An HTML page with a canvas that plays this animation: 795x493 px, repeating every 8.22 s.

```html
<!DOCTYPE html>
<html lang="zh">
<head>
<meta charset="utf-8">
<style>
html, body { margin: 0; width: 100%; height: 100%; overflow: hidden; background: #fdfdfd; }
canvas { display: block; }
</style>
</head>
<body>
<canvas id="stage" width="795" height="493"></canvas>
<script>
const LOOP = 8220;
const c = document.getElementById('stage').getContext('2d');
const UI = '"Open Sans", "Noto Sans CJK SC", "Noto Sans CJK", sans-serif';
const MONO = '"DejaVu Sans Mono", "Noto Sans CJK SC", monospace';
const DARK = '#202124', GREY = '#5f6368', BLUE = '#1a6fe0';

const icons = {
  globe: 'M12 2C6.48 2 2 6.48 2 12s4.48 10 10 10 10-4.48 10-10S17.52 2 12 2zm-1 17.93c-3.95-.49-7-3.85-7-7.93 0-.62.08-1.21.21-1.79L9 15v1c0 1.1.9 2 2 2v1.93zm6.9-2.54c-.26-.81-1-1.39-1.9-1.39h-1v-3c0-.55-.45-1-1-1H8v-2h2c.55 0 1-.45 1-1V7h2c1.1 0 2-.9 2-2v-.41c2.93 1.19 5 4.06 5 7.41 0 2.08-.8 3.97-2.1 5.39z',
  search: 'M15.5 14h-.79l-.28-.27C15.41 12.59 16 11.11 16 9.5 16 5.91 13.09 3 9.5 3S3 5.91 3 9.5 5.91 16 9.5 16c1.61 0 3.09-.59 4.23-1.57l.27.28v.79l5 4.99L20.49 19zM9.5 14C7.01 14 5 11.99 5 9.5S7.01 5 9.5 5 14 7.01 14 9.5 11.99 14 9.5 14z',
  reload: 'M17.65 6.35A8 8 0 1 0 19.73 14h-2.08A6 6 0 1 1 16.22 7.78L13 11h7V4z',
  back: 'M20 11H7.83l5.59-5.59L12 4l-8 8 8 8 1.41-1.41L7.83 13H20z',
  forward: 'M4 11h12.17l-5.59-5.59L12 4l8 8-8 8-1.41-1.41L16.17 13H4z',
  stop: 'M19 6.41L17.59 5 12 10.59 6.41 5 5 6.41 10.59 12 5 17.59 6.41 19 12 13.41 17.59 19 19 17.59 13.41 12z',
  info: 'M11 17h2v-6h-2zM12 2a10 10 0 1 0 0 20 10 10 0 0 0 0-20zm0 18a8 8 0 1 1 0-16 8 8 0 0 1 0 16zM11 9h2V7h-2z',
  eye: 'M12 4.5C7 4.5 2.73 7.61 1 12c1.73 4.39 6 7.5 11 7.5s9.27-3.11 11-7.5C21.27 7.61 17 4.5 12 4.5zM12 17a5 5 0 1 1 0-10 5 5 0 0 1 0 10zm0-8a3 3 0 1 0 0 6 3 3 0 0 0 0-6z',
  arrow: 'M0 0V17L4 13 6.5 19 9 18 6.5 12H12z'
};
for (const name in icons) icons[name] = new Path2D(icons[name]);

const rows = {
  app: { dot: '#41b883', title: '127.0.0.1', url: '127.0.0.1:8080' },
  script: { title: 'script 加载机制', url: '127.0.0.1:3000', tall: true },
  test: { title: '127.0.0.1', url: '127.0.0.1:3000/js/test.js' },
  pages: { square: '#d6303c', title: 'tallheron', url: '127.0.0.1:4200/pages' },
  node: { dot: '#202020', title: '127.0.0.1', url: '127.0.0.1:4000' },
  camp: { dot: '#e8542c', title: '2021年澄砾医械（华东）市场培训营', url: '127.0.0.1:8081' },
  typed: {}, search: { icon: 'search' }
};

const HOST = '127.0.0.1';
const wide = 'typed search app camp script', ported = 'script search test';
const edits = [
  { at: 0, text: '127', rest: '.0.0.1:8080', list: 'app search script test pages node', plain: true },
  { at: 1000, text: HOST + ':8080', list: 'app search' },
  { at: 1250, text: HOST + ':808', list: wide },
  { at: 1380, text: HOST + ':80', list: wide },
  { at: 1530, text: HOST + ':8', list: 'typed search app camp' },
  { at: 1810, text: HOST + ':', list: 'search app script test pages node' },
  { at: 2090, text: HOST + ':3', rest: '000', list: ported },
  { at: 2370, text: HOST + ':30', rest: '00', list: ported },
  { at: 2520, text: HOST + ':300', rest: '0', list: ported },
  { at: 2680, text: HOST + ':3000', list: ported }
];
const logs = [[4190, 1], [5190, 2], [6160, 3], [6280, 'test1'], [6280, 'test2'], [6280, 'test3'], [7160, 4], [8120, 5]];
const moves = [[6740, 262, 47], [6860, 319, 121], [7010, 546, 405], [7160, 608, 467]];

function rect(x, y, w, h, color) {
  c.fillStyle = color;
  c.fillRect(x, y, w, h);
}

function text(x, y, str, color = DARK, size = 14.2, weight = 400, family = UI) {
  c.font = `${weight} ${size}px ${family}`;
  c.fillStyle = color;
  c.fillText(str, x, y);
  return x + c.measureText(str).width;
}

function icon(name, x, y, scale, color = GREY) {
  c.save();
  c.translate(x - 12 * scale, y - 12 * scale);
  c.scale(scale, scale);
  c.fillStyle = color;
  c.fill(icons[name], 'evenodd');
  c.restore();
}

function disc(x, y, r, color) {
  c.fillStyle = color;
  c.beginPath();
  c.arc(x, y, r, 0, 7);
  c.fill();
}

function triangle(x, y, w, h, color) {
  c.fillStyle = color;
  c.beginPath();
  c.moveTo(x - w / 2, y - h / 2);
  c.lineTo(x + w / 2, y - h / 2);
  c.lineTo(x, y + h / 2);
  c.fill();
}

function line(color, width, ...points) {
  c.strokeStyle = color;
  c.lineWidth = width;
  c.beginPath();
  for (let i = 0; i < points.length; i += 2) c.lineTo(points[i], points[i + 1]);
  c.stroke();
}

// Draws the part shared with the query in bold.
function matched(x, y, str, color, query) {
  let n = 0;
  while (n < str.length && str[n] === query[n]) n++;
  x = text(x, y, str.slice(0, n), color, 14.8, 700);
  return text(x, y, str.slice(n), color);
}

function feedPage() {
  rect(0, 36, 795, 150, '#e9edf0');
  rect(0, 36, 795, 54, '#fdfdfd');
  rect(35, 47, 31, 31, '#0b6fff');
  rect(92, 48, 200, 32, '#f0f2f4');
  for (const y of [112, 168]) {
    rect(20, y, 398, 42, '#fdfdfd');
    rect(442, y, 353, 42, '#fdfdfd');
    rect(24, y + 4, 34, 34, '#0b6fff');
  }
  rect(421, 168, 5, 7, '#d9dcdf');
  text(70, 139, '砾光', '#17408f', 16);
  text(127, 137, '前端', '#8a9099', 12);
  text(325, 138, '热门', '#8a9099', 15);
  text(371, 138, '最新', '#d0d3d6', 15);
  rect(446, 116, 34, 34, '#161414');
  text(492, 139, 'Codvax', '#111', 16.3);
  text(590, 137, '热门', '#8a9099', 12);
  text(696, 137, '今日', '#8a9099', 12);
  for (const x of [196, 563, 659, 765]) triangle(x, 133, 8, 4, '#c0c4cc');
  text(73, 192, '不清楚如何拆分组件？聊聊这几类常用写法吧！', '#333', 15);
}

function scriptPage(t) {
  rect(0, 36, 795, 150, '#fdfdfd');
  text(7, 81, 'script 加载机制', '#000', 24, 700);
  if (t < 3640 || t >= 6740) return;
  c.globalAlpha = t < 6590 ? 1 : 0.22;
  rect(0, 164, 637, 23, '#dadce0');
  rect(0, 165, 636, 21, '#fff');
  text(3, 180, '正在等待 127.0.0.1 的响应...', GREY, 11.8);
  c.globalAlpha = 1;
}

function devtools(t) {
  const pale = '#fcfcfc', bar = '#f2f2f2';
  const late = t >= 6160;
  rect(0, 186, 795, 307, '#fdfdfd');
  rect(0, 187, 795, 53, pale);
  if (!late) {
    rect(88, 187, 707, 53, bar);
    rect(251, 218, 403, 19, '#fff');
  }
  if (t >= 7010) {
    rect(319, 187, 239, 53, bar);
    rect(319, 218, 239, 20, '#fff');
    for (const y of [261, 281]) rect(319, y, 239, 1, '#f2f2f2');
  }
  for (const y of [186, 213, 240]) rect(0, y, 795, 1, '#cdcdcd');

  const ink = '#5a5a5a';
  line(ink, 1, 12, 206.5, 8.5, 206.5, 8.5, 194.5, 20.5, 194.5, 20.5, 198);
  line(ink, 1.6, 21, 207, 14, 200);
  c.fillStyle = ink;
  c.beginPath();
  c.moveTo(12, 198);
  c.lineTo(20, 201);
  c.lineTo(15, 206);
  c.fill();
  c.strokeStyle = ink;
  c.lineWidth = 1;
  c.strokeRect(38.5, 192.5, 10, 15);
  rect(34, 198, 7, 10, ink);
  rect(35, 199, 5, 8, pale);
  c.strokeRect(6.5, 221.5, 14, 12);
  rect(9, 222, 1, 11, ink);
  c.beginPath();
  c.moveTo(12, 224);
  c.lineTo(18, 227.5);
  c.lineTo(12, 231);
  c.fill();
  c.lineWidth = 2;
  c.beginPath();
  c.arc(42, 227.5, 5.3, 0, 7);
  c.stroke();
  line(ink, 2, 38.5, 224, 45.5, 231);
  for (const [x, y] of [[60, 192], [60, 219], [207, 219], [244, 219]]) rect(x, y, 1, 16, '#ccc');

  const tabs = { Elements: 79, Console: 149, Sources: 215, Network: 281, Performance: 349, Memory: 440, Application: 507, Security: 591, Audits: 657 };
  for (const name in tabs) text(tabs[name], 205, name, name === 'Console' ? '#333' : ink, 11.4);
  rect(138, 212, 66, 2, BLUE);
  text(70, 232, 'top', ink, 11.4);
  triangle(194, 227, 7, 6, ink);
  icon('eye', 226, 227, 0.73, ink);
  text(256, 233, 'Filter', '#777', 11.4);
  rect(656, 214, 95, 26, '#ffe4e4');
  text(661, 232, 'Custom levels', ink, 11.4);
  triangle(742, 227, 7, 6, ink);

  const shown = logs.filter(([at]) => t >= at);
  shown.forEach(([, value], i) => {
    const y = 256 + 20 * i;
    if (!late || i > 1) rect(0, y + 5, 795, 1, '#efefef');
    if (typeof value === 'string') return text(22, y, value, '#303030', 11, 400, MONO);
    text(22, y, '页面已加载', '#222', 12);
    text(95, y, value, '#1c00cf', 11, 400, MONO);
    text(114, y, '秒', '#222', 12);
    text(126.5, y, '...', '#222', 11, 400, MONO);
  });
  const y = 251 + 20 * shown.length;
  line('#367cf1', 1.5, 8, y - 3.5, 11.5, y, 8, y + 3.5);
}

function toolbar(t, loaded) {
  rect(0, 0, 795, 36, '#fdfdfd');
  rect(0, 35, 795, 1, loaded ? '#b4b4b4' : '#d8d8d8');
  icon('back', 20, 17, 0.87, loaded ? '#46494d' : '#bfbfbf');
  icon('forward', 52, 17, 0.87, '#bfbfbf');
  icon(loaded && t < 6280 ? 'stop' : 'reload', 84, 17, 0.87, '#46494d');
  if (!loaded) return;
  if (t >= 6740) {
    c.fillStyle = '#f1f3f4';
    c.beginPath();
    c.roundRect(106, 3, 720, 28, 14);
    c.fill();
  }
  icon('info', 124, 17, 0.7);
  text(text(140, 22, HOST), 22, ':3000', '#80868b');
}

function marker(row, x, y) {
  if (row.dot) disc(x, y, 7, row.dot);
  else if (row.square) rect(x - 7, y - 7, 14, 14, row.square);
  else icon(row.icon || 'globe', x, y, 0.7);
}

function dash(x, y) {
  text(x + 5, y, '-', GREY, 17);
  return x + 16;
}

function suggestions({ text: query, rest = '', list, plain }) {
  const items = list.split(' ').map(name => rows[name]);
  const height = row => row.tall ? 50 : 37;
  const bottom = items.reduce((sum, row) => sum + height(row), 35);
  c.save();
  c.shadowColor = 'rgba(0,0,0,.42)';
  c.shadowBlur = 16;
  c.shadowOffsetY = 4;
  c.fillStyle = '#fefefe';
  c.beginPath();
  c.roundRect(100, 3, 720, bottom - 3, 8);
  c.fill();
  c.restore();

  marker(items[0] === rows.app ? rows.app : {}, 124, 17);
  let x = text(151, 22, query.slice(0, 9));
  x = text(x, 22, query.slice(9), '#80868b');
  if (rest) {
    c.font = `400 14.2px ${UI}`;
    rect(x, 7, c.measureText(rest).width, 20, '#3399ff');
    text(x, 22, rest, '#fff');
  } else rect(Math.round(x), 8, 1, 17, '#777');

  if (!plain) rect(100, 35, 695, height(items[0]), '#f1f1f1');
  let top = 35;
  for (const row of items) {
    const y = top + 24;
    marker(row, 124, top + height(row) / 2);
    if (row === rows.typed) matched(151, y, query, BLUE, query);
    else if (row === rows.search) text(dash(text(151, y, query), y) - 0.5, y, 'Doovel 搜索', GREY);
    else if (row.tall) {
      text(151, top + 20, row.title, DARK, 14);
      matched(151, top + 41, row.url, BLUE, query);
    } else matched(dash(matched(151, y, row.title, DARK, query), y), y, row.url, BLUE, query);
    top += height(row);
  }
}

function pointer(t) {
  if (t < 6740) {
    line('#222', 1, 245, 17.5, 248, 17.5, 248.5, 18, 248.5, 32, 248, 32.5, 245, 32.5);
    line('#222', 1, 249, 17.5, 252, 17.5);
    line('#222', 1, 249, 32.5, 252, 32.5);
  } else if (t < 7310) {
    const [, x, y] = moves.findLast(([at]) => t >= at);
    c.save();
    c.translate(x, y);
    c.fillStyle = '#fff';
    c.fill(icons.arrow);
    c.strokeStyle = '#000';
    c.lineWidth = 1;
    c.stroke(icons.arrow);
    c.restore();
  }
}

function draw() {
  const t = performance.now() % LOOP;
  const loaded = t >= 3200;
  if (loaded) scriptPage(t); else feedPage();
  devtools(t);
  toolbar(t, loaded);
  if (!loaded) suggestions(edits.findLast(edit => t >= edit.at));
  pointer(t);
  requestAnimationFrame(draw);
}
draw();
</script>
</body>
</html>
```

§ Task to carry out
Take from the listing every line in which the word "length" appears.

§ Response to this exercise
  for (let i = 0; i < points.length; i += 2) c.lineTo(points[i], points[i + 1]);
  while (n < str.length && str[n] === query[n]) n++;
  const y = 251 + 20 * shown.length;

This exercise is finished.